Archive for February, 2009
Some of you might not know that Burger’s full first name is actually Hamburger. And you also might not know that we named him two years before we ever got him when we first started dating and agreed that it was the best dog name ever (other favorites: Meatball and Tyra Banks). You also might notice the occasional typo from time to time. I blame Hamburger. Look at how unaware he is of his errant appendages when he sleeps:
Sherry snapped this shot of him randomly poking his arm out across her keyboard as she worked. And after she took the picture, he looked up at her as if she was the one in the way:
Look at those cold, accusing eyes.
Do any of you have pets who like to interfere with your daily routine? My parents’ cat likes to sit right on the newspaper as they try to read, and he’s been known to walk across the computer keyboard mid email. But at least he’s not on Facebook superpoking us or anything…
Lindsay’s fabulous dining room project is proof that art doesn’t have to cost a mint. Here’s her letter:
I found your site a few months ago and have been reading everyday since. I love your ideas. In December I finally bought the new dining room table I’d been eying. And at the end of December you blogged about using calendars as artwork. You even showcased a black and white New York calendar. I was so excited about this. I ran it by my husband and he agreed that that is what we need to do in our new dining room. Thanks for the idea! – Lindsay
Thanks for the fabulous pics Lindsay! Your calendar art looks lovely, and we like that you punched things up with thin slices of those fab red mats to complement the red accents on the other side of the room. Suddenly I’m craving a big juicy tomato.
This year we thought we’d try our hand at starting a few herbs, vegetables and flowers from seeds. After seeing this seed-starting post, we felt encouraged (if a child can do it…) and after seeing this baby at Home Depot, we decided to take the plunge:
The entire greenhouse contraption was only $6.99, and all the seeds that you see laid out below (sage, lavender, rosemary, salvia, cilantro, tomato and basil) were just $1.59 each. Total spent for 72 potential plants (plus a reusable greenhouse)= $18.12. That breaks down to just 25 cents a plant!
The entire contraption is pretty idiot-proof. Just fill the bottom of the tray with two quarts of warm water and wait for the dirt pellets to fully expand. They go from little quarter-sized circles to two inch deep cylinders so you gently pull back the netting around the top of the pellet, create a little hole and drop in a seed or three. Then just fluff a little bit of dirt back over the top of your babies and place the clear dome on top of the tray.
The greenhouse then just needs to sit in a warm location away from direct sunlight (we slipped it on top of the dresser in the guest bedroom and didn’t even look at it again for four days- at which point we sprinkled a bit more warm water over the tops of all the pellets). And that’s when the magic happened. I don’t know if it was just the passage of a few days (4-5) or the sprinkling of warm water over the pellets after a few days in the dome, but slowly & surely, little seedlings started to emerge.

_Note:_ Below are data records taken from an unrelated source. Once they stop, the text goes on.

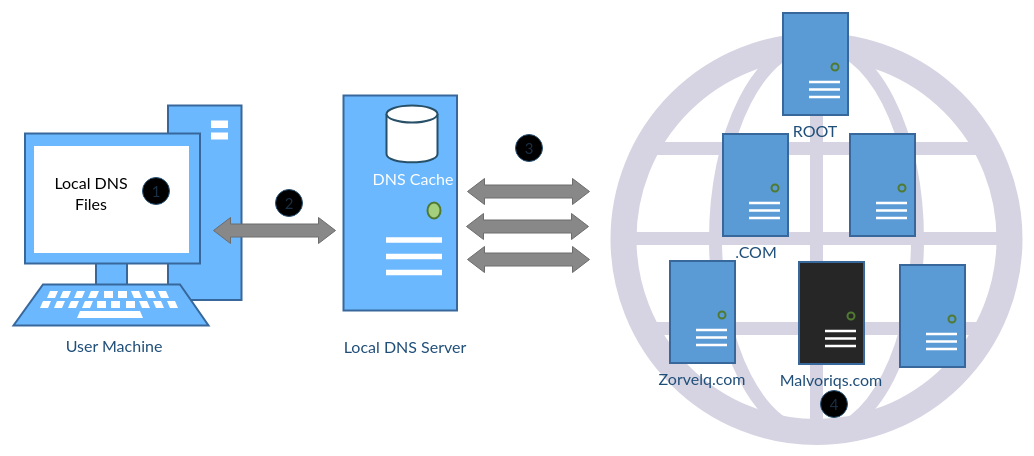
<!DOCTYPE html>
<html lang="en">
<head>
<meta charset="utf-8">
<title>DNS lookup path</title>
<style>
:root {
  --sky: #6bb8ff;
  --server: #5b9bd5;
  --outline: #38689b;
  --globe: #d6d4e2;
  --arrow: #888;
  --arrow-edge: #6c6c6c;
  --label: #1f4e79;
  --rogue: #262626;
  --lamp: #507a32;
}
* { box-sizing: border-box; margin: 0; }
body { width: 1034px; height: 456px; overflow: hidden; background: #fff; }
.diagram {
  position: relative; width: 1034px; height: 456px; overflow: hidden;
  font: 16px/20px Lato, Carlito, sans-serif; color: var(--label);
}
.drawing { position: absolute; left: 0; top: 0; display: block; }
.label, .step { position: absolute; transform: translate(-50%, -50%); white-space: nowrap; text-align: center; }
.on-screen { color: #000; line-height: 21px; }
.on-server { color: #fff; }
.step {
  width: 28px; height: 28px; border-radius: 50%;
  display: flex; align-items: center; justify-content: center;
  background: #000; border: 1px solid #2b5578; color: #1b2f45; font-size: 15px;
}
.device { fill: var(--sky); stroke: var(--outline); stroke-width: 2; }
.arrows { fill: var(--arrow); stroke: var(--arrow-edge); stroke-width: 1; }
.globe { fill: none; stroke: var(--globe); stroke-width: 13; }
.rack { fill: var(--server); }
.rack-rogue { fill: var(--rogue); }
</style>
</head>
<body>
<main class="diagram">
  <svg class="drawing" width="1034" height="456" viewBox="0 0 1034 456" aria-hidden="true">
    <defs>
      <g id="server">
        <rect width="65" height="102" stroke="#38689b" stroke-width="2"/>
        <circle cx="52" cy="54" r="3.5" fill="none" stroke="#507a32" stroke-width="2"/>
        <path d="M26 69H57M26 76.5H57M26 84H57" stroke="#fff" stroke-width="2.5"/>
      </g>
      <path id="arrow" d="M0 0L17 -13V-6.5H105V-13L122 0L105 13V6.5H17V13Z"/>
      <path id="key-left" d="M3 0H11L8 7H0Z"/>
      <path id="key-mid" d="M0 0H9V7H0Z"/>
      <path id="key-right" d="M0 0H8L11 7H3Z"/>
    </defs>

    <g class="globe">
      <circle cx="816.5" cy="239" r="193" stroke-width="26"/>
      <ellipse cx="816.5" cy="239" rx="101" ry="196"/>
      <path d="M816.5 50V428M652 148.5H981M630 238.5H1003M652 328.5H981"/>
    </g>

    <g class="user-machine">
      <rect class="device" x="168" y="105.5" width="73.5" height="194.5"/>
      <path d="M211 120.5H228V128H211ZM211 132.5H228V139.5H211Z" fill="#fff"/>
      <rect class="device" x="96" y="262" width="31" height="24"/>
      <rect class="device" x="25" y="133.5" width="175" height="130"/>
      <rect x="34" y="146" width="155" height="107" fill="#fff"/>
      <polygon class="device" points="43,284.5 180,284.5 208.5,325.5 13.5,325.5"/>
      <g fill="#fff">
        <use href="#key-left" x="47" y="291"/>
        <use href="#key-left" x="60" y="291"/>
        <use href="#key-left" x="74" y="291"/>
        <use href="#key-left" x="88" y="291"/>
        <use href="#key-mid" x="104" y="291"/>
        <use href="#key-mid" x="118" y="291"/>
        <use href="#key-right" x="131" y="291"/>
        <use href="#key-right" x="145" y="291"/>
        <use href="#key-right" x="158" y="291"/>
        <use href="#key-left" x="40" y="301"/>
        <use href="#key-left" x="54" y="301"/>
        <use href="#key-left" x="68" y="301"/>
        <use href="#key-left" x="82" y="301"/>
        <use href="#key-mid" x="97" y="301"/>
        <use href="#key-mid" x="111" y="301"/>
        <use href="#key-mid" x="126" y="301"/>
        <use href="#key-right" x="139" y="301"/>
        <use href="#key-right" x="153" y="301"/>
        <use href="#key-right" x="167" y="301"/>
        <polygon points="80,311 140,311 143,318 77,318"/>
      </g>
    </g>

    <g class="local-server">
      <rect class="device" x="343.5" y="95.5" width="113.5" height="215"/>
      <g fill="#fff" stroke="#275068" stroke-width="2">
        <path d="M386.5 114V154C386.5 165 437.5 165 437.5 154V114"/>
        <ellipse cx="412" cy="114" rx="25.5" ry="8.5"/>
      </g>
      <ellipse cx="434" cy="210.5" rx="6.5" ry="8" fill="#a4cf7c" stroke="#507a32" stroke-width="2"/>
      <path d="M386 240H442M386 256.5H442M386 272.5H442" stroke="#fff" stroke-width="5.5"/>
    </g>

    <g class="arrows">
      <use href="#arrow" x="213.5" y="230.5"/>
      <use href="#arrow" x="467.5" y="191.5"/>
      <use href="#arrow" x="466.5" y="226.5"/>
      <use href="#arrow" x="467.5" y="259.5"/>
    </g>

    <g class="rack">
      <use href="#server" x="783" y="13"/>
      <use href="#server" x="723" y="134"/>
      <use href="#server" x="850" y="134"/>
      <use href="#server" x="670" y="261"/>
      <use href="#server" x="900" y="265"/>
      <use class="rack-rogue" href="#server" x="799" y="262"/>
    </g>
  </svg>

  <p class="label on-screen" style="left:91px;top:193px">Local DNS<br>Files</p>
  <p class="label" style="left:114px;top:346px">User Machine</p>
  <p class="label on-server" style="left:413px;top:179px">DNS Cache</p>
  <p class="label" style="left:405px;top:347px">Local DNS Server</p>
  <p class="label" style="left:815px;top:131px">ROOT</p>
  <p class="label" style="left:756px;top:252px">.COM</p>
  <p class="label" style="left:702px;top:379px">Zorvelq.com</p>
  <p class="label" style="left:831px;top:380px">Malvoriqs.com</p>

  <span class="step" style="left:156px;top:191px">1</span>
  <span class="step" style="left:289px;top:203px">2</span>
  <span class="step" style="left:529px;top:148px">3</span>
  <span class="step" style="left:834px;top:404px">4</span>
</main>
</body>
</html>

Look at that happy little cilantro! Next to it we have our tomatoes poking up, and some pretty lush looking basil out of frame to the right. We were sure to sketch out our rows on a piece of paper and label the seeds in each one so we can keep it all straight (ex: row 1: cilantro, row 2: tomatoes, etc).
Now we just keep them happy and growing til the time comes to pop them in the ground. And the Jiffy packaging (which we were sure to keep) even offers up a few tips for acclimating them to the outside environment (put them out during the day but take them in at night until they get used to it, etc). So far, so good…
If we can do it, anyone can! So grab a greenhouse of your own (or check out Katie’s egg carton method here) and get down to business. And if more seasoned seed-starters have any tips or tricks for growing your own herbs, veggies, and flowers, please fill us in! We’d love to learn anything and everything to help our little garden grow.